For you guys who don’t have multiple computers, Xmarks is till useful in that it serves as a great backup feature for all of your bookmarks. Are you used to manually replacing your bookmarks after every fresh computer format? Use this add-on and you won’t have to worry about that anymore.
Study after study shows that running multiple monitors can increase productivity, sometimes up to 50%. While this application, UltraMon, won’t buy you a second monitor — it will boost your productivity even further if you already have two or more.
UltraMon helps with a few little things that make a big difference — like extending your task bar to your second or third monitors, or automatically sending an open window to the other monitor. Once you’ve got UltraMon installed it only takes a few minutes to set up shortcuts like Ctrl + Right and Ctrl Left that can instantly move applications between displays. I use this feature hundreds of times daily, and it is a huge productivity enhancement.
Sadly, UltraMon only has a Windows version at this point, and I wasn’t able to find any good Mac alternatives. Do any of you have a suggestion for Mac users?
Once you have Greasemonkey installed, check out Userscripts.org for a list of popular scripts to run. There are scripts that add twitter search results to Google, scripts to improve the functionality of Gmail, and much much more. One of my favorites is a script that helps manage multiple Google accounts. Many of these can replace tasks that you’ll repeat on a regular basis, and hopefully save a lot of time in the process.
8. Fences (Win)

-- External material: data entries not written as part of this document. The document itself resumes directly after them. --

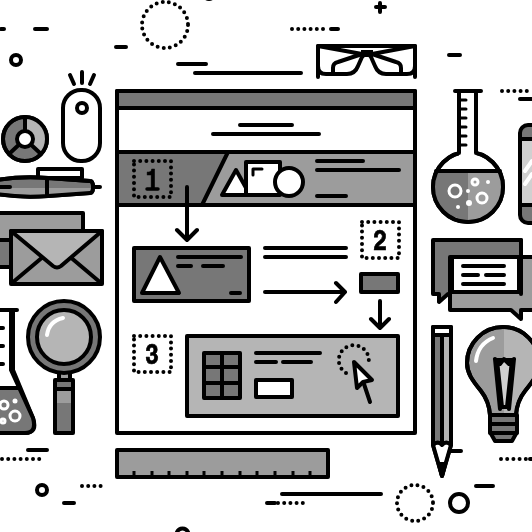
<!DOCTYPE html>
<html lang="en">
<head>
<meta charset="utf-8">
<title>Web design process</title>
<style>
:root{--ink:#000;--paper:#fff;--dark:#777;--mid:#9c9c9c;--light:#b5b5b5;--pale:#d0d0d0}
html,body{margin:0;background:var(--paper);overflow:hidden}
svg{display:block;width:532px;height:532px}
.art{stroke:var(--ink);stroke-width:4;stroke-linecap:round;stroke-linejoin:round;fill:none}
.paper{fill:var(--paper)}
.dark{fill:var(--dark)}
.mid{fill:var(--mid)}
.light{fill:var(--light)}
.pale{fill:var(--pale)}
.ink{fill:var(--ink)}
.shade{stroke:none}
.thin{stroke-width:3}
.shine{stroke:var(--paper);stroke-width:4}
.bubble{stroke:var(--paper);stroke-width:3}
.dots{stroke-dasharray:0 6.2}
.step{font:700 29px "TeX Gyre Heros Cn","Roboto",sans-serif;text-anchor:middle;fill:var(--ink);stroke:var(--ink);stroke-width:.6}
</style>
</head>
<body>
<svg viewBox="0 0 532 532" role="img" aria-label="Web page wireframe in three steps, surrounded by design and science tools">
<defs>
<rect id="step-frame" class="dots" width="37" height="36" stroke-dasharray="0 6.08"/>
</defs>
<g class="art">

<g id="loose-marks">
<circle class="dots" cx="165" cy="25" r="23" stroke-dasharray="0 6.02"/>
<path d="M205-3a5 5 0 0 0 8 0M380 3v9M376 7h9M35 29h12M1 29h3M116 47h10M178 64h28M195 73h106M449 55h11M331 29h7"/>
<path class="dots" d="M292 29h34M502 91h30"/>
<path d="M520 99h12"/>
<circle cx="16" cy="60" r="5"/>
<path d="M28 450h19M64 503h10M282 494h99M267 503h8"/>
<path class="dots" d="M2 459h40M82 486h22M278 503h30"/>
<circle cx="42" cy="490" r="5"/>
<circle class="dots" cx="415" cy="503" r="18" stroke-dasharray="0 5.95"/>
<circle cx="459" cy="503" r="9"/>
<path d="M450 451h11M476 486h17M177 532a6 6 0 0 1 11 0M530 459h2"/>
<path class="dots" d="M501 459h25"/>
</g>

<g id="glasses">
<path class="paper" d="M318 46h97v20q0 8-8 8h-21q-8 0-11-8l-4-9q-4-6-9 0l-4 9q-3 8-11 8h-21q-8 0-8-8z"/>
<path d="M318 46l44 8h10l43-8M333 73v-5q0-5 5-6l24-8M401 73v-5q0-5-5-6l-24-8M318 46v31M415 46v31"/>
<path d="M361 50h12v7h-12z" class="ink shade"/>
</g>

<g id="web-page">
<path class="paper" d="M117 91h298v342h-298z"/>
<path class="dark" d="M117 91h298v17h-298z"/>
<path d="M240 125h52M213 134h106"/>
<path class="mid" d="M117 152h298v53h-298z"/>
<path class="dark" d="M117 152h111l-26 53h-85z"/>
<path d="M317 161h46M317 170h82M317 196h29"/>
<path class="paper" d="M222 195l14-25 14 25z"/>
<path class="paper" d="M246 162h34v33h-34z"/>
<path class="thin" d="M253 175v-6h9"/>
<circle class="paper" cx="289" cy="182" r="14"/>

<g id="feature-card">
<path class="dark" d="M134 248h115v53h-115z"/>
<path class="paper" d="M142 293l18-36 19 36z"/>
<path d="M178 257h63M178 266h13M203 266h20M231 293h9"/>
</g>
<path d="M265 248h81M265 257h81"/>
<path class="dark" d="M361 274h37v18h-37z"/>

<g id="result-card">
<path class="light" d="M187 336h211v80h-211z"/>
<path class="dark" d="M204 353h36v45h-36z"/>
<path d="M222 353v45M204 367h36M204 383h36"/>
<path d="M256 353h64M256 362h20M283 362h28"/>
<path class="paper" d="M256 380h36v17h-36z"/>
<path class="dots" d="M346 373a15 15 0 1 1 22-8"/>
<path class="paper" d="M354 362l3 26 6-6 9-2z"/>
<path d="M364 384l6 18"/>
</g>

<g id="flow-arrows">
<path d="M187 187v53M177 230l10 10 10-10M265 292h80M336 283l9 9-9 10M380 301v27M371 319l9 9 9-9"/>
</g>

<g id="steps">
<use href="#step-frame" x="134" y="161"/>
<use href="#step-frame" x="362" y="222"/>
<use href="#step-frame" x="134" y="336"/>
<text class="step" x="152" y="189">1</text>
<path d="M147 189h11" stroke-width="3.5"/>
<text class="step" x="380" y="250">2</text>
<text class="step" x="152" y="364">3</text>
</g>
</g>

<g id="ruler">
<path class="mid" d="M117 450h211v27h-211z"/>
<path class="thin" stroke-linecap="butt" d="M134 471v5M152 471v5M169 471v5M187 471v5M204 471v5M222 471v5M240 471v5M257 471v5M275 471v5M293 471v5M310 471v5"/>
</g>

<g id="mouse">
<rect class="paper" x="63" y="90" width="37" height="71" rx="18"/>
<circle cx="82" cy="108" r="5"/>
<path d="M82 72v11M70 75l4 9M94 75l-4 9"/>
</g>

<g id="chart-ring">
<circle class="dark" cx="25" cy="139" r="22"/>
<path class="light shade" d="M25 139v-22a22 22 0 0 1 16 37z"/>
<circle cx="25" cy="139" r="22"/>
<path d="M25 117v22l16 15M25 139L9 154"/>
<circle class="paper" cx="25" cy="139" r="8"/>
</g>

<g id="pen">
<path class="paper" d="M38 169h44v9h-44z"/>
<path class="dark" d="M-4 180q25-4 52-2l42 3q3 0 3 6t-3 6l-42 3q-27 2-52-2z"/>
<path class="mid shade" d="M0 188h91q0 3-2 4l-41 3q-24 1-48-2z"/>
<path d="M-4 180q25-4 52-2l42 3q3 0 3 6t-3 6l-42 3q-27 2-52-2M47 178v18M93 187h7M0 187h10"/>
</g>

<g id="envelopes">
<path class="mid" d="M-4 213h87v54h-87z"/>
<path class="dark shade" d="M0 240h10v25h-10z"/>
<path d="M0 240h10"/>
<path class="mid" d="M11 231h91v53h-91z"/>
<path d="M12 283l32-27M101 283l-32-27"/>
<path class="light" d="M11 231h91l-41 35q-4 3-8 0z"/>
</g>

<g id="magnifier">
<path class="mid" d="M59 372h11v13h-11z"/>
<path class="dark" d="M55 380h18v53h-18z"/>
<path class="mid shade" d="M57 391h14v12h-14z"/>
<path d="M55 389h18"/>
<circle class="dark" cx="64" cy="337" r="36"/>
<circle class="light" cx="64" cy="337" r="27"/>
<path class="shine" d="M47 335q2-14 16-17"/>
</g>

<g id="conical-flask">
<path class="paper" d="M-4 310h17v60l20 48q5 15-8 15h-29z"/>
<path class="dark shade" d="M-4 388h25l12 32q3 12-8 12h-29z"/>
<path d="M-4 310h21M11 310v60l22 48q4 15-8 15h-29M0 388h20M0 328h3M0 346h3M0 364h3"/>
<circle class="bubble" cx="4" cy="405" r="4"/>
<circle class="bubble" cx="15" cy="416" r="5"/>
<circle class="bubble" cx="3" cy="421" r="2"/>
<circle class="paper shade" cx="15" cy="401" r="2.5"/>
</g>

<g id="round-flask">
<path class="paper shade" d="M459 92h17v65h-17z"/>
<circle class="paper" cx="468" cy="187" r="35"/>
<path class="dark shade" d="M437 172h62a34 34 0 1 1-62 0z"/>
<path class="mid shade" d="M468 172h31a34 34 0 0 1-31 48z"/>
<circle cx="468" cy="187" r="35"/>
<path class="paper shade" d="M459 147h17v12h-17z"/>
<path d="M455 91h26M459 91v62M476 91v62M436 171h64"/>
<path class="thin" d="M461 100h5M461 109h5M461 118h5M461 127h5M461 136h5M461 145h5"/>
<circle class="bubble" cx="455" cy="191" r="6"/>
<circle class="bubble" cx="482" cy="198" r="5"/>
<circle class="bubble" cx="475" cy="182" r="3"/>
<g class="paper shade"><circle cx="469" cy="203" r="3"/><circle cx="468" cy="191" r="2"/><circle cx="488" cy="182" r="2"/><circle cx="458" cy="207" r="2"/></g>
</g>

<g id="phone">
<rect class="dark" x="520" y="125" width="50" height="98" rx="8"/>
<path class="pale" d="M520 139h14v66h-14z"/>
<path class="shine" d="M525 171l7-10M525 184l7-10"/>
</g>

<g id="speech-bubbles">
<path class="dark" d="M433 240h88v54h-73l-9 8v-8h-6z"/>
<path class="mid" d="M450 257h90v53h-19v9l-10-9h-61z"/>
<path class="paper" d="M452 257h67v35h-67z"/>
<path d="M463 266h41M463 275h15M486 275h18M463 284h41"/>
<path d="M521 240v54"/>
</g>

<g id="pencil">
<path class="paper" d="M433 327h18v118l-9 31-9-31z"/>
<path class="dark shade" d="M433 335h9v110h-9z"/>
<path class="light shade" d="M442 335h9v110h-9z"/>
<path class="paper shade" d="M435 446h14l-7 25z"/>
<path d="M433 327h18v118l-9 31-9-31zM433 335h18M442 335v110M433 445q5-5 9 0 4-5 9 0"/>
<path class="ink" d="M439 464h6l-3 12z"/>
</g>

<g id="light-bulb">
<path class="mid" d="M490 415q-1-14-9-24c-9-11-14-18-14-28a36 36 0 0 1 72 0c0 10-5 17-14 28q-8 10-9 24z"/>
<path class="light shade" d="M504 329a34 34 0 0 1 33 34c0 9-5 16-13 26q-9 11-10 24h-10z"/>
<path d="M490 415q-1-14-9-24c-9-11-14-18-14-28a36 36 0 0 1 72 0c0 10-5 17-14 28q-8 10-9 24z"/>
<path class="pale" d="M497 360h15l-5 47h-5z"/>
<path d="M495 359l5 50M514 359l-5 50M495 359l5 5 4-5 5 5 5-5"/>
<path class="dark" d="M490 415h27v17l-5 9h-17l-5-9z"/>
<path d="M490 424h27M490 433h27"/>
<path class="shine" d="M476 361q2-17 17-23"/>
</g>

</g>
</svg>
</body>
</html>
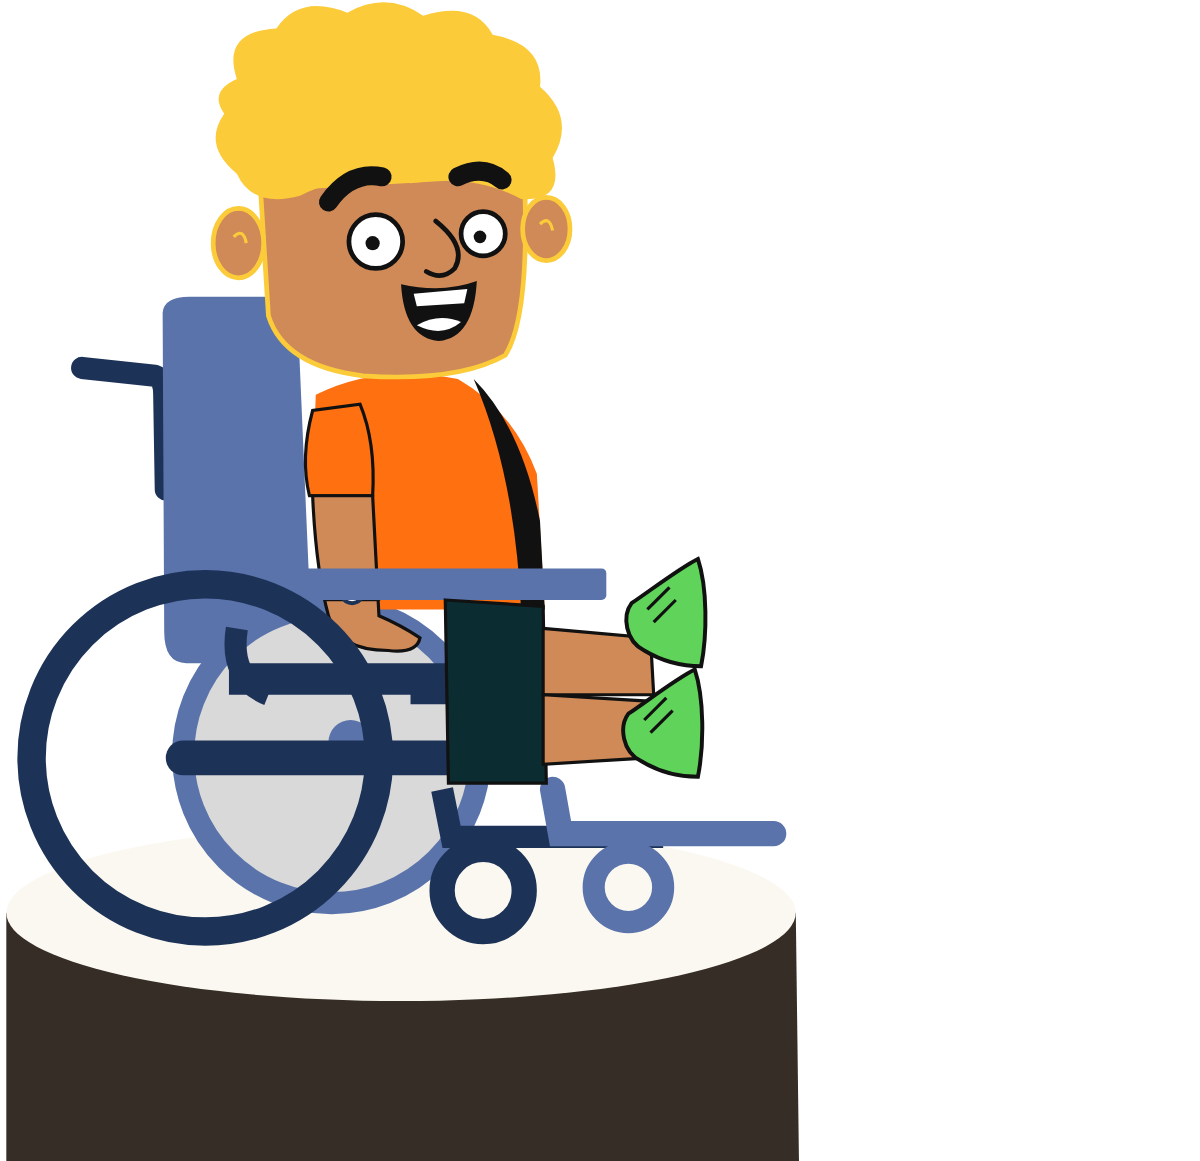
<!DOCTYPE html>
<html lang="en">
<head>
<meta charset="utf-8">
<title>Happy Wheelchair Rider</title>
<link rel="stylesheet" href="https://fonts.googleapis.com/css2?family=Nunito&display=swap">
<style>
:root{
  --bg:#ffffff;
  --plinth:#352d26;
  --plinth-top:#faf8f0;
  --chair-light:#5a73ab;
  --chair-dark:#1c3257;
  --chair-fill:#d9d9d9;
  --skin:#d08a58;
  --skin-shade:#b8723f;
  --hair:#fccb3a;
  --shirt:#fe7010;
  --shorts:#0b2d31;
  --shoe:#5fd35a;
  --ink:#111111;
  --white:#ffffff;
}
html,body{margin:0;padding:0;width:1200px;height:1161px;overflow:hidden;background:var(--bg);font-family:'Nunito',sans-serif}
svg{display:block}
</style>
</head>
<body>
<svg width="1200" height="1161" viewBox="0 0 760 735.3" role="img" aria-label="Smiling boy with curly yellow hair sitting in a wheelchair on a round plinth">
  <defs>
    <g id="shoe">
      <path d="M0 0 C12 -8 30 -22 42 -28 C48 -10 48 20 44 40 C30 40 18 36 8 30 C-4 24 -6 8 0 0Z" fill="var(--shoe)" stroke="var(--ink)" stroke-width="2.5"/>
      <path d="M10 4 L24 -10 M14 12 L28 -2" stroke="var(--ink)" stroke-width="2" fill="none"/>
    </g>
  </defs>

  <g id="plinth">
    <path d="M4 578 L4 735.3 L506 735.3 L504 578Z" fill="var(--plinth)"/>
    <ellipse cx="254" cy="578" rx="250" ry="56" fill="var(--plinth-top)"/>
  </g>

  <g id="wheelchair-back">
    <path d="M52 233 L98 238 Q104 240 104 250 L105 310" fill="none" stroke="var(--chair-dark)" stroke-width="14" stroke-linecap="round" stroke-linejoin="round"/>
    <path d="M103 198 Q104 188 120 188 L188 188 L198 420 L118 420 Q104 420 104 400Z" fill="var(--chair-light)"/>
    <circle cx="210" cy="478" r="90" fill="var(--chair-fill)"/>
    <circle cx="210" cy="478" r="94" fill="none" stroke="var(--chair-light)" stroke-width="14"/>
    <circle cx="222" cy="470" r="14" fill="var(--chair-light)"/>
  </g>

  <g id="boy-torso">
    <path d="M200 250 Q240 230 290 240 Q325 260 340 300 L345 386 L215 386 Q196 330 200 250Z" fill="var(--shirt)"/>
    <path d="M300 240 Q330 270 342 330 L345 386 L330 386 Q326 300 300 240Z" fill="var(--ink)"/>
    <path d="M198 260 Q190 290 196 314 L236 314 Q238 280 228 256Z" fill="var(--shirt)" stroke="var(--ink)" stroke-width="2"/>
    <path d="M198 314 L236 314 L240 390 Q254 396 266 404 Q264 414 246 412 Q214 412 208 390 Q200 360 198 314Z" fill="var(--skin)" stroke="var(--ink)" stroke-width="2"/>
    <rect x="204" y="370" width="38" height="10" rx="3" fill="var(--shoe)" stroke="var(--ink)" stroke-width="1.5"/>
    <circle cx="223" cy="375" r="7" fill="var(--white)" stroke="var(--chair-dark)" stroke-width="2.5"/>
  </g>

  <g id="wheelchair-frame">
    <rect x="130" y="360" width="254" height="20" rx="3" fill="var(--chair-light)"/>
    <path d="M145 420 L330 420 L330 440 L145 440Z" fill="var(--chair-dark)"/>
    <path d="M150 398 Q145 430 170 440" fill="none" stroke="var(--chair-dark)" stroke-width="14"/>
    <path d="M116 480 L300 480" stroke="var(--chair-dark)" stroke-width="22" stroke-linecap="round"/>
    <path d="M260 440 L300 440 Q312 460 300 480" fill="none" stroke="var(--chair-dark)" stroke-width="12"/>
    <circle cx="130" cy="480" r="110" fill="none" stroke="var(--chair-dark)" stroke-width="18"/>
    <path d="M280 500 L286 530 L420 530" fill="none" stroke="var(--chair-dark)" stroke-width="14"/>
    <path d="M350 500 L355 528 L490 528" fill="none" stroke="var(--chair-light)" stroke-width="16" stroke-linecap="round"/>
    <circle cx="306" cy="564" r="26" fill="none" stroke="var(--chair-dark)" stroke-width="16"/>
    <circle cx="398" cy="562" r="22" fill="none" stroke="var(--chair-light)" stroke-width="14"/>
  </g>

  <g id="boy-legs">
    <path d="M282 380 L344 384 L346 496 L284 496Z" fill="var(--shorts)" stroke="var(--ink)" stroke-width="2"/>
    <path d="M344 398 L412 404 L414 440 L344 440Z" fill="var(--skin)" stroke="var(--ink)" stroke-width="2"/>
    <path d="M344 440 L410 444 L410 480 L344 484Z" fill="var(--skin)" stroke="var(--ink)" stroke-width="2"/>
    <use href="#shoe" transform="translate(400 382)"/>
    <use href="#shoe" transform="translate(398 452)"/>
  </g>

  <g id="boy-head">
    <path d="M165 120 L332 110 Q336 200 320 225 Q290 242 230 238 Q180 232 170 200Z" fill="var(--skin)" stroke="var(--hair)" stroke-width="3"/>
    <ellipse cx="151" cy="154" rx="16" ry="22" fill="var(--skin)" stroke="var(--hair)" stroke-width="3"/>
    <ellipse cx="346" cy="145" rx="15" ry="20" fill="var(--skin)" stroke="var(--hair)" stroke-width="3"/>
    <path d="M148 150 q6 -6 8 4 M342 142 q6 -6 8 4" fill="none" stroke="var(--hair)" stroke-width="2"/>
    <path d="M150 50 Q140 20 175 18 Q190 -4 220 8 Q245 -6 268 10 Q300 0 312 22 Q345 28 342 55 Q365 75 350 100 Q358 128 330 126 Q300 110 260 116 Q220 108 190 124 Q160 132 150 110 Q128 92 142 72 Q132 58 150 50Z" fill="var(--hair)"/>
    <path d="M208 128 Q222 108 242 112" fill="none" stroke="var(--ink)" stroke-width="12" stroke-linecap="round"/>
    <path d="M290 112 Q306 104 318 114" fill="none" stroke="var(--ink)" stroke-width="12" stroke-linecap="round"/>
    <circle cx="238" cy="153" r="17" fill="var(--white)" stroke="var(--ink)" stroke-width="3"/>
    <circle cx="306" cy="148" r="14" fill="var(--white)" stroke="var(--ink)" stroke-width="3"/>
    <circle cx="236" cy="154" r="4.5" fill="var(--ink)"/>
    <circle cx="304" cy="150" r="4" fill="var(--ink)"/>
    <path d="M276 140 Q296 156 288 170 Q280 178 270 172" fill="none" stroke="var(--ink)" stroke-width="3" stroke-linecap="round"/>
    <path d="M254 180 Q280 186 302 178 Q300 214 278 216 Q256 214 254 180Z" fill="var(--ink)"/>
    <path d="M262 186 L296 183 L294 192 L264 194Z" fill="var(--white)"/>
    <path d="M264 206 Q278 198 292 204 Q280 214 264 206Z" fill="var(--white)"/>
  </g>
</svg>
</body>
</html>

Fences is unfortunately another PC only application — but for those of you who are running Windows, I think it’s a must have. Simply stated, Fences is a small application that allows you to better manage and group icons on your desktop. In addition, it allows you to instantly hide all of your icons simply by double clicking.
These are two very small features, but for a simple and free application, I don’t think it’s all that shabby.
Lifehacker, a blog known for productivity applications, actually created their own little app a few years ago that still works in Windows 7 and provides some really cool features. The app is called Texter, and it is basic text replacement throughout windows.
What that means is you can set up keywords that will be instantly replaced with a larger block of text, depending on how you set it up. This can be a lifesaver if you find yourself typing certain phrases over and over again. With Texter installed you can simply type a few letters and they will automatically be replaced with your chosen text. And it works throughout the entire operating system.
For those of you on Macs, there’s a similar and slightly more advanced version called TextExpander that does basically the same thing.
Finally, our last productivity apps are a couple of little programs that notify you of new Gmail messages, and they do it better than Google’s default notifier. For those of you, like me, who have several Google accounts, the default notifier can be less than perfect.
Both of these alternatives handily manage multiple accounts, and both of them are sure to improve your experience with gmail notifications.
What Are Your Top 5 Productivity Tools?
This list is the combined effort of several of us here at FreelanceFolder, but I’m sure you’ve got at least a few productivity apps you know about that we don’t.
Let us know what your favorites are — try to list your top five productivity tools in the comments.